Exercise goal: With the line that contains "--icon-dark: #1a3c41;" as the final line, return every line from the start of the data below exactly.

Available records:
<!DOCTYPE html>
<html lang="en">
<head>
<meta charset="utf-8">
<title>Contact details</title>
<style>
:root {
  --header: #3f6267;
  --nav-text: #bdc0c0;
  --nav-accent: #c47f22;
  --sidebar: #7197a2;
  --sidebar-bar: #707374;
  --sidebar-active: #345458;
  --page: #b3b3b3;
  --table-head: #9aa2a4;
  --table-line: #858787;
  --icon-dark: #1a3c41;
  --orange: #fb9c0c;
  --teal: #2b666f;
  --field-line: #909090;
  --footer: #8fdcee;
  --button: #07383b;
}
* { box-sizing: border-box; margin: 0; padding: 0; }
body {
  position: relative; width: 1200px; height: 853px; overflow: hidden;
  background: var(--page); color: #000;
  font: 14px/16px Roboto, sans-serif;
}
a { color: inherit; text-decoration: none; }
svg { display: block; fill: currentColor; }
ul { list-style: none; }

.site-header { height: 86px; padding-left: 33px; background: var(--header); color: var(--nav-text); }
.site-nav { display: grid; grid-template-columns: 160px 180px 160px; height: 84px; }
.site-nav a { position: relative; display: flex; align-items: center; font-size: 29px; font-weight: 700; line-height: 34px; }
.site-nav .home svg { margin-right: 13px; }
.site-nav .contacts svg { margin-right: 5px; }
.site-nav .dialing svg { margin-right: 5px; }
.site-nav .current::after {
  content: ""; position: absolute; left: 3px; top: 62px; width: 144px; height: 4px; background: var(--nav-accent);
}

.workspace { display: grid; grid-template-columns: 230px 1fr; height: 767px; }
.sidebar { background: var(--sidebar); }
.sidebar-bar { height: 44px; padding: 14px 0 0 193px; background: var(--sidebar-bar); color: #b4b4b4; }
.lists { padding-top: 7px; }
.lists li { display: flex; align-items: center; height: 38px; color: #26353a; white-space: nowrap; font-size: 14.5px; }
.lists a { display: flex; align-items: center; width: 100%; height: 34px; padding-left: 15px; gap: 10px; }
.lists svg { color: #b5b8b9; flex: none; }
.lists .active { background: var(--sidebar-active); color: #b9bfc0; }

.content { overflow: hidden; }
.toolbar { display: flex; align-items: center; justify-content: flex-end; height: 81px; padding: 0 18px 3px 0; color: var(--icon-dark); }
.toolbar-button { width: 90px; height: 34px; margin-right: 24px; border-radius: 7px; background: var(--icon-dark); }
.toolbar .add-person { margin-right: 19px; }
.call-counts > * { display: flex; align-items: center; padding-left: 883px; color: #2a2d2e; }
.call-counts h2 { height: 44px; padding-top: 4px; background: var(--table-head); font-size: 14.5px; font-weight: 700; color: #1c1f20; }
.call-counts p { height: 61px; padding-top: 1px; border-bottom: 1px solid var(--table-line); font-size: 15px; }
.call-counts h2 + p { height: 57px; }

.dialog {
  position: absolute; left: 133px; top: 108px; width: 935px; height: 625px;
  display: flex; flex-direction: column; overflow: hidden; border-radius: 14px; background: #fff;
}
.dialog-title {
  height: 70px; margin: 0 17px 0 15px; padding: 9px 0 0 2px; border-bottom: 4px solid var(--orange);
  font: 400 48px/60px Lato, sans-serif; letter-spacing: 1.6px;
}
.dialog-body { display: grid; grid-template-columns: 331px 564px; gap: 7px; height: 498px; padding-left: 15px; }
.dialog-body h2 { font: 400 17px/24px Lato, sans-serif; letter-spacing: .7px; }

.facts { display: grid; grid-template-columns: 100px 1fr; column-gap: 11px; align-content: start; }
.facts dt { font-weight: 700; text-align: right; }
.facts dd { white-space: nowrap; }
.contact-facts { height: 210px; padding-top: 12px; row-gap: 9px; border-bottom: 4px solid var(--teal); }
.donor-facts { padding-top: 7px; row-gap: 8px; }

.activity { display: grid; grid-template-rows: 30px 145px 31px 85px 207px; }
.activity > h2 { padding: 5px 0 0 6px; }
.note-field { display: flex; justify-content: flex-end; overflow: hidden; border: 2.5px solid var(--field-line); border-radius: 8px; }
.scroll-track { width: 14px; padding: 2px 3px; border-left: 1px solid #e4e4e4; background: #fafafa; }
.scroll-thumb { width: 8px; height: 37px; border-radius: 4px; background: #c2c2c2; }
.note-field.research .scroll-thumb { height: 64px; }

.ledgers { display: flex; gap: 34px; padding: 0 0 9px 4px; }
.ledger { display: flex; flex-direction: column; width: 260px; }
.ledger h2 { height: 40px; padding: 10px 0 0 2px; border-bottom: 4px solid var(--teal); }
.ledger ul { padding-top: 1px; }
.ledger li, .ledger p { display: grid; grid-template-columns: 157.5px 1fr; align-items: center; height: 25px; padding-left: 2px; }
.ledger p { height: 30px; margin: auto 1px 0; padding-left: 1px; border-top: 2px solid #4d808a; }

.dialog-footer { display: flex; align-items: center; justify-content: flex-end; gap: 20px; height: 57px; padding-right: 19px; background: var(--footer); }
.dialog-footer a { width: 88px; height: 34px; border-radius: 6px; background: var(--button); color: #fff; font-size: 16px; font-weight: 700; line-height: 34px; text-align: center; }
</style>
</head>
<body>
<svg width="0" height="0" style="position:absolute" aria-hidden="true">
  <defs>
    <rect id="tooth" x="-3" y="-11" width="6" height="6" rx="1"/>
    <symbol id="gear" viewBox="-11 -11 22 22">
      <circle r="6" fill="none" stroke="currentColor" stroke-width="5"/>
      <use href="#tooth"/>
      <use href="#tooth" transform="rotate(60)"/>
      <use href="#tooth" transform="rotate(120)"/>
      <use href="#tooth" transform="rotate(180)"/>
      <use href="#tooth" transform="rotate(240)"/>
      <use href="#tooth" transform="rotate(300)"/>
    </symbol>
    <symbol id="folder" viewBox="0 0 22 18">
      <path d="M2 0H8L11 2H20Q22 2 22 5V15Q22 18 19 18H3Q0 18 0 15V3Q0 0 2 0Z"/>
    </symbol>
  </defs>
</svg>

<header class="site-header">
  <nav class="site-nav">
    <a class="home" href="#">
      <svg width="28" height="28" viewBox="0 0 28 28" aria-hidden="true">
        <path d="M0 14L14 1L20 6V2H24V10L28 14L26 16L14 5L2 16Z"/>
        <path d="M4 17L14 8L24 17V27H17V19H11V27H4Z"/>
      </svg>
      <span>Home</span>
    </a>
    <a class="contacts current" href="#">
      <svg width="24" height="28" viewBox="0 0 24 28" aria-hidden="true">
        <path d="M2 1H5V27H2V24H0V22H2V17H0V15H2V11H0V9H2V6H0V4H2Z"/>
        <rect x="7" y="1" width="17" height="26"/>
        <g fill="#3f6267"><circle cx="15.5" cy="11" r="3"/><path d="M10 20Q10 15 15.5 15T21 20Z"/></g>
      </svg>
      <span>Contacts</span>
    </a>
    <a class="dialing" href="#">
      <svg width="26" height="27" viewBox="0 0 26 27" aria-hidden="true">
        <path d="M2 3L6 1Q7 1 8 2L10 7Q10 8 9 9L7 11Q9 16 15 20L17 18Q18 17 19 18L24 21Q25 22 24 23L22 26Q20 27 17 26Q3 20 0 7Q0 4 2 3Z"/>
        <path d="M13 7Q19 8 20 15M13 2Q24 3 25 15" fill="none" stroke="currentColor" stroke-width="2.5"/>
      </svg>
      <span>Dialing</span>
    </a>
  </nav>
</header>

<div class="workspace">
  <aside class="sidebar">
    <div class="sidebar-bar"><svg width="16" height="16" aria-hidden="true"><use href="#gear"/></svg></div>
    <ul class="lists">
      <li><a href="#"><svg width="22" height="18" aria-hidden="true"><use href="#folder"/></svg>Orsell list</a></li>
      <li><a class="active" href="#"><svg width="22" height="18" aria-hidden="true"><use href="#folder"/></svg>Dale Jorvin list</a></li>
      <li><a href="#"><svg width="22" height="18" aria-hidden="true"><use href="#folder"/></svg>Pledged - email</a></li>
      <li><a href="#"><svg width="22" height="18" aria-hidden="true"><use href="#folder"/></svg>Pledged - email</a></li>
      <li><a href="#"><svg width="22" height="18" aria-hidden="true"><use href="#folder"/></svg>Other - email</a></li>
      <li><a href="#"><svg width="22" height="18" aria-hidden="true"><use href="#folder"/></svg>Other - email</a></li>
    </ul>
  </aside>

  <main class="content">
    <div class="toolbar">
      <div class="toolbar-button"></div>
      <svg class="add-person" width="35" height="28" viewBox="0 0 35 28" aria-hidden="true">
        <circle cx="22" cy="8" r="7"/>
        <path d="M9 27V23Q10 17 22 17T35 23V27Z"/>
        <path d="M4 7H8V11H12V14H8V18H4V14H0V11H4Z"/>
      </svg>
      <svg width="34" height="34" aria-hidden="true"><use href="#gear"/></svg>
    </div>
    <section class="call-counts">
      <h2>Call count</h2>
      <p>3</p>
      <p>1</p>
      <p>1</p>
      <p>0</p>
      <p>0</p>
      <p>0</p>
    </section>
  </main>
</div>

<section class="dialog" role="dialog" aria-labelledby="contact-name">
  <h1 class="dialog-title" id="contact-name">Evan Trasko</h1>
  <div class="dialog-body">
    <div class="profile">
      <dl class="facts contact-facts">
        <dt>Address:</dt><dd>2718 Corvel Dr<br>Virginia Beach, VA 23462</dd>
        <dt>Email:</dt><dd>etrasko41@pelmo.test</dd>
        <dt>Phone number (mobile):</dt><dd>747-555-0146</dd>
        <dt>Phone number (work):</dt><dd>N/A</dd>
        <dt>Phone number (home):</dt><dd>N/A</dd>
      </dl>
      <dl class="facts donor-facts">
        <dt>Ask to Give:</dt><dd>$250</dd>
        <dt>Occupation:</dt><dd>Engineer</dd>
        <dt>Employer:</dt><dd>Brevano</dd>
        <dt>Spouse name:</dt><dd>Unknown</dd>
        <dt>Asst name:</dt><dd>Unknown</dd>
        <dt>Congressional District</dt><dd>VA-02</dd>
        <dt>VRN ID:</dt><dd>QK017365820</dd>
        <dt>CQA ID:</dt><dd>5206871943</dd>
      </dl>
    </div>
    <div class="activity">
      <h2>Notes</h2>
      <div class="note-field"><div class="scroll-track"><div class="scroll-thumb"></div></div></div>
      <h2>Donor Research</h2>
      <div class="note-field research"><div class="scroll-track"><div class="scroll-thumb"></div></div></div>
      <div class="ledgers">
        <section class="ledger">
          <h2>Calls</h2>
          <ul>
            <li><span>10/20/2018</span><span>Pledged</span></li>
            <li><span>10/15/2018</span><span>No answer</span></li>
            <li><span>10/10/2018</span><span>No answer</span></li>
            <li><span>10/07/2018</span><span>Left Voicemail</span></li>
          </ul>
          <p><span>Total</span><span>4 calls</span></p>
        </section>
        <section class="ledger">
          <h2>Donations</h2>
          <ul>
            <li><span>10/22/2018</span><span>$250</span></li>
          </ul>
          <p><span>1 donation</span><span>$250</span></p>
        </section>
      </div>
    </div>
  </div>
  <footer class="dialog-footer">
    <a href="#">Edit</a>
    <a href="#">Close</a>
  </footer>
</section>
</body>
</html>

Exercise solution:
<!DOCTYPE html>
<html lang="en">
<head>
<meta charset="utf-8">
<title>Contact details</title>
<style>
:root {
  --header: #3f6267;
  --nav-text: #bdc0c0;
  --nav-accent: #c47f22;
  --sidebar: #7197a2;
  --sidebar-bar: #707374;
  --sidebar-active: #345458;
  --page: #b3b3b3;
  --table-head: #9aa2a4;
  --table-line: #858787;
  --icon-dark: #1a3c41;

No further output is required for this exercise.